The president of the Ontario Public Service Employees Union, Smokey Thomas said he's afraid that the Canadore Board of Governors will try and bury an investigator's report into misconduct at the college unless a copy is made available to the union which represents teachers and support workers there.
Thomas has demanded, in a letter to Canadore College's Board of Directors and President George Burton that "It's time to get serious about healing Canadore's workplace culture,"
"We wrote that because we want a copy of that report. We want to make sure they don't just sweep it under the rug or make it less than it is," Thomas told BayToday in a phone interview Wednesday.
"They have not committed to giving us a copy of the report," he said. "I don't want to know names and that, but we want to know what the recommendations are and if there are any findings because there are things that need to be resolved out of this. I wrote ahead of time because they are not really forthcoming with information."
That report is expected to be delivered to the Board's executive committee tomorrow.
Thomas says his request wasn't well-received by Canadore President George Burton.
In a letter, Burton told Thomas, " your statements are inflammatory and insensitive," and "not based on facts."
Burton continues, "Last year allegations about the culture at Canadore, primarily directed at our staff, were brought to management as the result of the Human Rights Tribunal Of Ontario complaint by a fixed-term contract employee who was unsuccessful in obtaining a regular full-time job through an open competition. To ensure that all the members of the Canadore College community have had the opportunity to have their voices heard, in a protected environment and to determine the extent of these issues and how we might best address them, we retained an independent third-party investigator."
Burton told Thomas that once the report is received "it will be reviewed."
BayToday has made repeated attempts to contact Burton and Board Chair Bob Nicholls but calls have not been returned.
A statement from the college said only, "It is not Canadore’s practice to share publicly, correspondence addressed to the president or board chair.”
Thomas says he's not prepared to back down if the report isn't made available.
"I'll go to the government and say, 'Look, it's a taxpayer-funded organization that's represented by OPSEU" and put political pressure on them and start filing policy grievances. But I'm hoping they sit down with the workers and the union local and say 'We finally admit we have problems and some are particular managers but some is the culture of the place,'" said Thomas.
"It took a lot for the people to come forward and they were very worried about coming forward. There were a lot of concerns about retaliation and reprisals. It's not a healthy work environment.
"I'm a big believer in restorative justice. I'm never averse to mediation to try and make things better.
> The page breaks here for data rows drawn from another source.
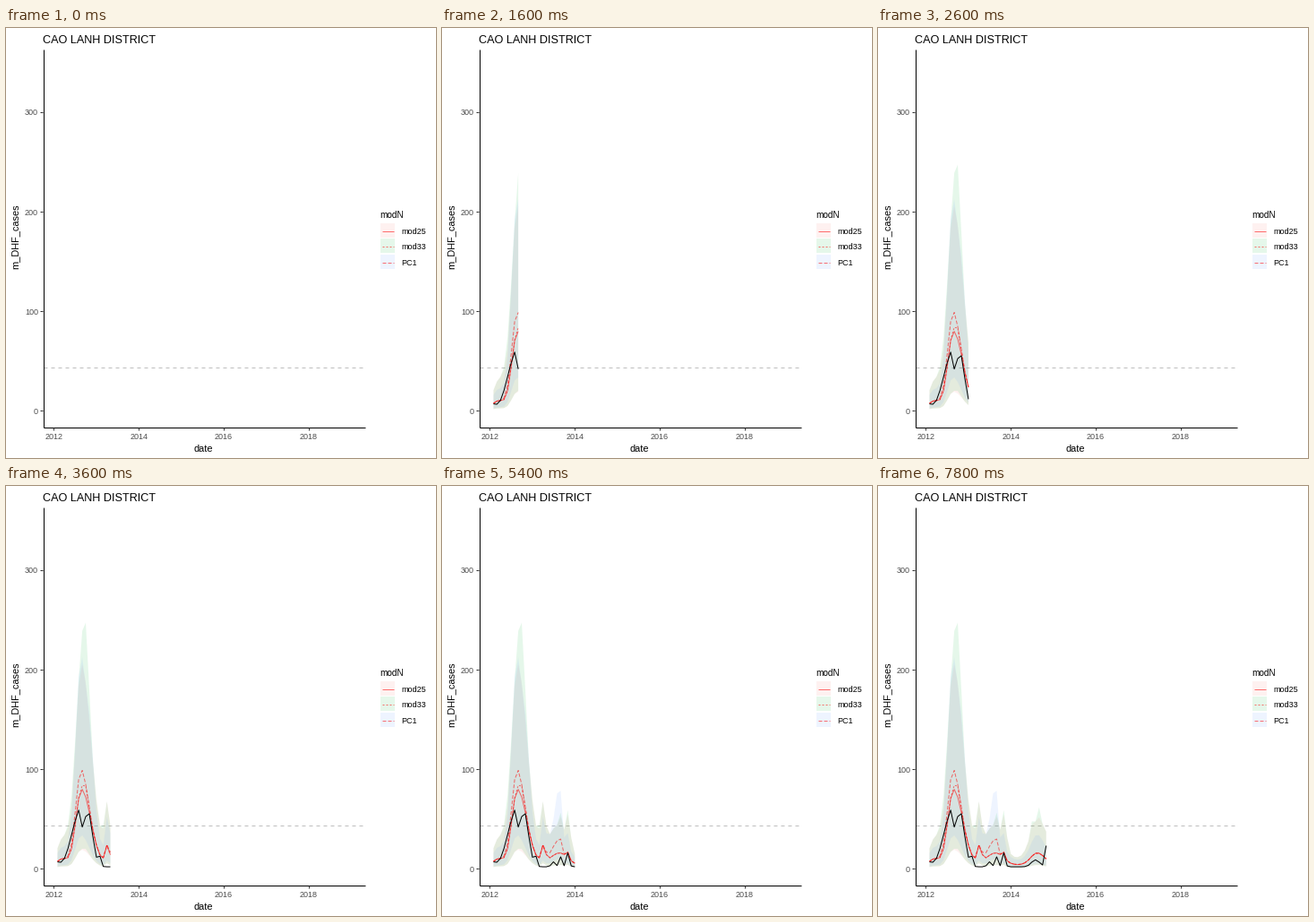
Write a matplotlib script that moves like this. It is 480 px wide and 480 px high and loops after 8000 ms.

```python
import numpy as np
import matplotlib.pyplot as plt
from matplotlib.animation import FuncAnimation

plt.rcParams["font.family"] = "Liberation Sans"

SIZE, DPI = 480, 72
FRAMES, STEP = 40, 200
LEFT, RIGHT, TOP, BOTTOM = 41.5, 400.5, 24, 445.5
RED, GREEN, BLUE = "#F8766D", "#00BA38", "#619CFF"
DOTS, DASHES = (0, (2, 2)), (0, (4, 2))
GREY = "#4D4D4D"


def date_x(day):
    return 57.5 + 0.1297 * np.asarray(day, float)


def case_y(value):
    return 427.3 - 1.1117 * np.asarray(value, float)


def days_since_start(dates):
    return (dates.astype("datetime64[D]") - np.datetime64("2012-02-01")).astype(int)


# Monthly steps, February 2012 to November 2014
days = days_since_start(np.arange("2012-02", "2014-12", dtype="datetime64[M]"))
keys = np.round(days / 2526 * 99)
month = np.arange(len(days))


def waves(*bumps):
    """Sum of bells, each (centre, height, left width[, right width])."""
    total = np.zeros(len(month))
    for centre, height, left, *right in bumps:
        width = np.where(month < centre, left, right[0] if right else left)
        total += height * np.exp(-((month - centre) / width) ** 2)
    return total


observed = 2 + waves((0, 4, 1), (6, 50, 3, 0.9), (8.6, 56, 1.8), (12, 9, 0.5),
                     (17, 5, 0.8), (19, 10, 0.5), (21, 14, 0.6), (30, 7, 1.6),
                     (33, 21, 0.5))
mod25 = 4 + waves((1.5, 6, 2), (6.8, 76, 2.2, 3.6), (14, 16, 0.7, 1),
                  (18.7, 12, 3.5, 3), (21, 6, 0.6), (30.5, 12, 2.6, 3))
mod33 = mod25 + waves((8, 11, 1))
pc1 = mod25 + waves((6.5, 20, 2.2), (19, 14, 3, 0.5))

high33 = 10 + waves((1.3, 17, 1.8), (7.5, 222, 3.1, 1.9), (10, 60, 2.4),
                    (14, 45, 1), (18, 33, 3.5), (19, 16, 0.6), (21, 33, 0.7, 1),
                    (29, 10, 0.6), (30.7, 38, 3, 4), (31, 14, 0.6))
high25 = np.minimum(high33, 2.4 * mod25 + 14)
high_pc = 2.15 * pc1 + waves((9.5, 30, 1, 1.2), (18.6, 22, 1, 0.6))

fig = plt.figure(figsize=(SIZE / DPI, SIZE / DPI), dpi=DPI, facecolor="white")
ax = fig.add_axes([0, 0, 1, 1])
ax.set_xlim(0, SIZE)
ax.set_ylim(SIZE, 0)
ax.axis("off")


def segment(x, y, color="black", style="-", **kw):
    return ax.plot(x, y, color=color, lw=1, ls=style, solid_capstyle="butt",
                   dash_capstyle="butt", **kw)[0]


def label(x, y, text, size, color="black", ha="left", **kw):
    ax.text(x, y, text, fontsize=size, color=color, ha=ha,
            va=kw.pop("va", "baseline"), **kw)


# Axes and titles
segment([LEFT, RIGHT], [BOTTOM, BOTTOM])
segment([LEFT, LEFT], [TOP, BOTTOM + 0.5])
for v in (0, 100, 200, 300):
    y = float(case_y(v))
    segment([38, 41], [y, y], "#333333")
    label(36, y + 3.7, str(v), 9, GREY, "right")
for year in (2012, 2014, 2016, 2018):
    x = float(date_x(days_since_start(np.datetime64(f"{year}-01-01"))))
    segment([x, x], [446, 449], "#333333")
    label(x, 459, str(year), 9, GREY, "center")
label(41, 17, "CAO LANH DISTRICT", 12.6)
label(220.5, 473, "date", 11, ha="center")
label(10.5, 233, "m_DHF_cases", 11, ha="center", va="center", rotation=90)
segment([LEFT, RIGHT], [378.5, 378.5], "#BEBEBE", (0, (4, 4)), zorder=1)

# Legend
label(417.5, 212, "modN", 10)
entries = [("mod25", RED, "-"), ("mod33", GREEN, DOTS), ("PC1", BLUE, DASHES)]
for i, (name, fill, style) in enumerate(entries):
    y = 218 + 17.28 * i
    ax.add_patch(plt.Rectangle((418, y), 16, 16.2, fc=fill, alpha=0.1, lw=0))
    mid = np.floor(y + 8.6) + 0.5
    segment([420, 433], [mid, mid], "red", style, alpha=0.55)
    label(441, mid + 3.7, name, 9)

# Moving parts
bands = []
for low, high, fill in [(0.24 * mod25, high25, RED),
                        (0.24 * mod33, high33, GREEN),
                        (0.34 * pc1, high_pc, BLUE)]:
    patch = ax.fill([0, 0, 0], [0, 0, 0], fc=fill, alpha=0.1, lw=0, zorder=1.5)[0]
    bands.append((patch, low, high))

curves = [(segment([], [], "red", style, alpha=0.55, zorder=3), data)
          for style, data in [("-", mod25), (DOTS, mod33), (DASHES, pc1)]]
curves.append((segment([], [], zorder=4), observed))


def reveal(data, k):
    """Points passed by step k, plus the interpolated tip."""
    return np.append(data[keys < k], np.interp(k, keys, data))


def update(k):
    x = date_x(reveal(days, k))
    for patch, low, high in bands:
        lo, hi = case_y(reveal(low, k)), case_y(reveal(high, k))
        patch.set_xy(np.column_stack([np.append(x, x[::-1]),
                                      np.append(hi, lo[::-1])]))
        patch.set_visible(k > 0)
    for line, data in curves:
        line.set_data(x, case_y(reveal(data, k)))
        line.set_visible(k > 0)
    return [b[0] for b in bands] + [c[0] for c in curves]


anim = FuncAnimation(fig, update, frames=FRAMES, interval=STEP,
                     init_func=lambda: update(0), repeat=True, repeat_delay=0)
plt.show()
```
But it's up to the people involved."
Thomas says he hopes management sits down with the union for "a real serious conversation" about what is going to be done about the findings.
"If someone needs to depart, so be it."
Meanwhile, late this afternoon Burton issued the following statement, "We have been advised by the investigator that she will be providing her report to Canadore on February 14, 2020. Once received, we will take the time to review and consider the report and expect that we will be providing an update shortly thereafter”